For Nathan Thomson, necessity was indeed the mother of invention.
Along with a thirst for craft beer.
The 26-year-old criminology graduate who works in government said he’s never designed or built anything, nor had any entrepreneurial inclinations.
But riding his Kona bike two blocks from his Port Moody home to the city’s renowned Brewers Row to meet friends and enjoy the latest offerings at its five craft breweries changed that.
Frustrated by the challenge and inconvenience of toting a pack of a newly discovered beer he really liked home on his bike, Thomson developed the To Go bag. It's a canvas cube-shaped sack that tucks underneath the saddle of his Jake the Snake bike and is large enough to accommodate four tall cans.
It sounds like an obvious idea, but after Thomson had his light-bulb moment last spring, he discovered no such saddle bag existed.

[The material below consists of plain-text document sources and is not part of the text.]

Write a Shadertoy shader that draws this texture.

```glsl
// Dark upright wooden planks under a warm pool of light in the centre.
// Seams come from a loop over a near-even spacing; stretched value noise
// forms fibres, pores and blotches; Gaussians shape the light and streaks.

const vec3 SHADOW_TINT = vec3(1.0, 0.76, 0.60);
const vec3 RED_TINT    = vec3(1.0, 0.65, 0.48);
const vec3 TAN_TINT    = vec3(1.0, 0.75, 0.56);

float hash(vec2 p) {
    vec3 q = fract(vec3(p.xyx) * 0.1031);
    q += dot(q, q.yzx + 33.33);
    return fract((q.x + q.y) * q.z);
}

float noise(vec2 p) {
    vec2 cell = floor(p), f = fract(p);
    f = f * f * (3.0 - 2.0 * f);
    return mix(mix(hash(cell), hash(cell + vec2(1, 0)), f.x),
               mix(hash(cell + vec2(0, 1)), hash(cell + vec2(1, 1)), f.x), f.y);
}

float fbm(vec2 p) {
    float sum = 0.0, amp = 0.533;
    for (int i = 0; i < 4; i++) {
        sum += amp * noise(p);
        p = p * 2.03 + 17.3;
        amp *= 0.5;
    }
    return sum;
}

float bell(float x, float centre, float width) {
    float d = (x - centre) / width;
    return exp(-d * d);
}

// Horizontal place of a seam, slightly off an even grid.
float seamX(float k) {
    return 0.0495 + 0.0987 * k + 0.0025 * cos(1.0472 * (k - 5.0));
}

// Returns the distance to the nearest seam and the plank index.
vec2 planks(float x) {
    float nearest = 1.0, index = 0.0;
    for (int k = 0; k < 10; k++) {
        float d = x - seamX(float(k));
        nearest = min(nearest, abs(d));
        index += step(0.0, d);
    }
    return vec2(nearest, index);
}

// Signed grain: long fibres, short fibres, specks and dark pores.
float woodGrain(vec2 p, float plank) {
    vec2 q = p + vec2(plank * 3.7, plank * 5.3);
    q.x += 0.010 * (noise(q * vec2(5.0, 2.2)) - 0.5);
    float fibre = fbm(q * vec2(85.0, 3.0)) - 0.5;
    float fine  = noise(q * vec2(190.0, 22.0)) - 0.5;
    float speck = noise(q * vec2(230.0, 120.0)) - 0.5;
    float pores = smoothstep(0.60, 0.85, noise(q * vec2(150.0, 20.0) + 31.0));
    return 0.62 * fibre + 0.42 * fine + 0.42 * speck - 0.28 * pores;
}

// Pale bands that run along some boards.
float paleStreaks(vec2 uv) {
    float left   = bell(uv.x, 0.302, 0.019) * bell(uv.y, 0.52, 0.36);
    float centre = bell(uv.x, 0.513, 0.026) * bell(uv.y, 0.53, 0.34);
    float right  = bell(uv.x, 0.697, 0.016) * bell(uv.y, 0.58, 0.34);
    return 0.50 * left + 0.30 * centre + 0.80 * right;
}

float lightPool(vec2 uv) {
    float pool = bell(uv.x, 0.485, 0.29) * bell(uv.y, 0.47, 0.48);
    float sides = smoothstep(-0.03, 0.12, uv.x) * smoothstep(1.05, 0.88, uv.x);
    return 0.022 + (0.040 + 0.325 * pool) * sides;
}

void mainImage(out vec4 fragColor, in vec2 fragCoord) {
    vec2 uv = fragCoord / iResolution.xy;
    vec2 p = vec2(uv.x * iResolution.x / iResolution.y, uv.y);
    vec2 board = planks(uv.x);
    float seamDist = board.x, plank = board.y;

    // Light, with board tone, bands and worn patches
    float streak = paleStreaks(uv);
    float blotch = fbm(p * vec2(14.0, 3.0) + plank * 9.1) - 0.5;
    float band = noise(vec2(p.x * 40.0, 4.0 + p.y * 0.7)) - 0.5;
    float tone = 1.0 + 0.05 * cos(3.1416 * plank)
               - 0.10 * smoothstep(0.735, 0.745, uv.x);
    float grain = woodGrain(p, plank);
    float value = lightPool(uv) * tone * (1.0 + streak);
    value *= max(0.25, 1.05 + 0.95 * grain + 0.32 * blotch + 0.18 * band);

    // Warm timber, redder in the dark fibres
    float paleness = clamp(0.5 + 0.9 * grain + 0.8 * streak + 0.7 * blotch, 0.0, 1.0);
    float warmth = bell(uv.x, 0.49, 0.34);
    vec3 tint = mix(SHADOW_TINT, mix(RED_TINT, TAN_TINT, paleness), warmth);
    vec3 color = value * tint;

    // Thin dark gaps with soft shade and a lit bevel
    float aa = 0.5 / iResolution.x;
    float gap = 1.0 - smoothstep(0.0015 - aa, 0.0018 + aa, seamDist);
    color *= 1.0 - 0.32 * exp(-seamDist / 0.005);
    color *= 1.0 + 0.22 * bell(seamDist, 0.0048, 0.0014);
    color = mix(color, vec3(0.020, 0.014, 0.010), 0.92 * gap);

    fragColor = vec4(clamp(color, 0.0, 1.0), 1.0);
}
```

So he started sketching out ideas and sampling materials to build a prototype.
Creating a beer conveyance for cyclists, it turns out, isn’t as easy as it sounds at first blush.
Thomson said the bag had to be large enough to hold the four cans, but not too bulky to be an annoyance on the bike.
It had to be strong, but not overly heavy.
And it had to be easy to use, without complicated flaps or straps, but still secure.
“I didn’t want it to throw you off balance,” he said.
Using mock-ups Thomson created out of cardboard, friends were enlisted to try his designs and provide feedback.
Angle proved to be the key factor.
Thomson said by finding the right pitch to suspend the bag, it wouldn’t sway from side-to-side or interfere with the cyclist’s pedalling motion.
Material was another challenge. Nylon was too flimsy, leather too heavy and expensive.
Instead, a canvas exterior with nylon lining offered the optimal combination of strength, durability, weight and insulation. The straps that secure the bag to the seat rails and seat post are made of synthetic leather.
Thomson said the development process took several months, but by July, he’d enlisted a manufacturer and was ready to go to market.
Online sales have placed Thomson’s bags under bums across Canada and into New York State and Minnesota. They’re also on the swag shelves of a couple of Metro Vancouver craft breweries: Container in East Vancouver and Five Roads in Langley.
He said he’s had discussions with others, even explored co-branding opportunities.
Thomson said he’s continuing work on more refinements, like adding side pockets and more colours.
He said there seems to be a natural connection between cycling and beer that makes his ToGo bag the right product at the right time.
And considering its genesis on Port Moody’s Brewers Row, the right place as well.
To find out more about the To Go saddle bag, go to www.togocycles.ca.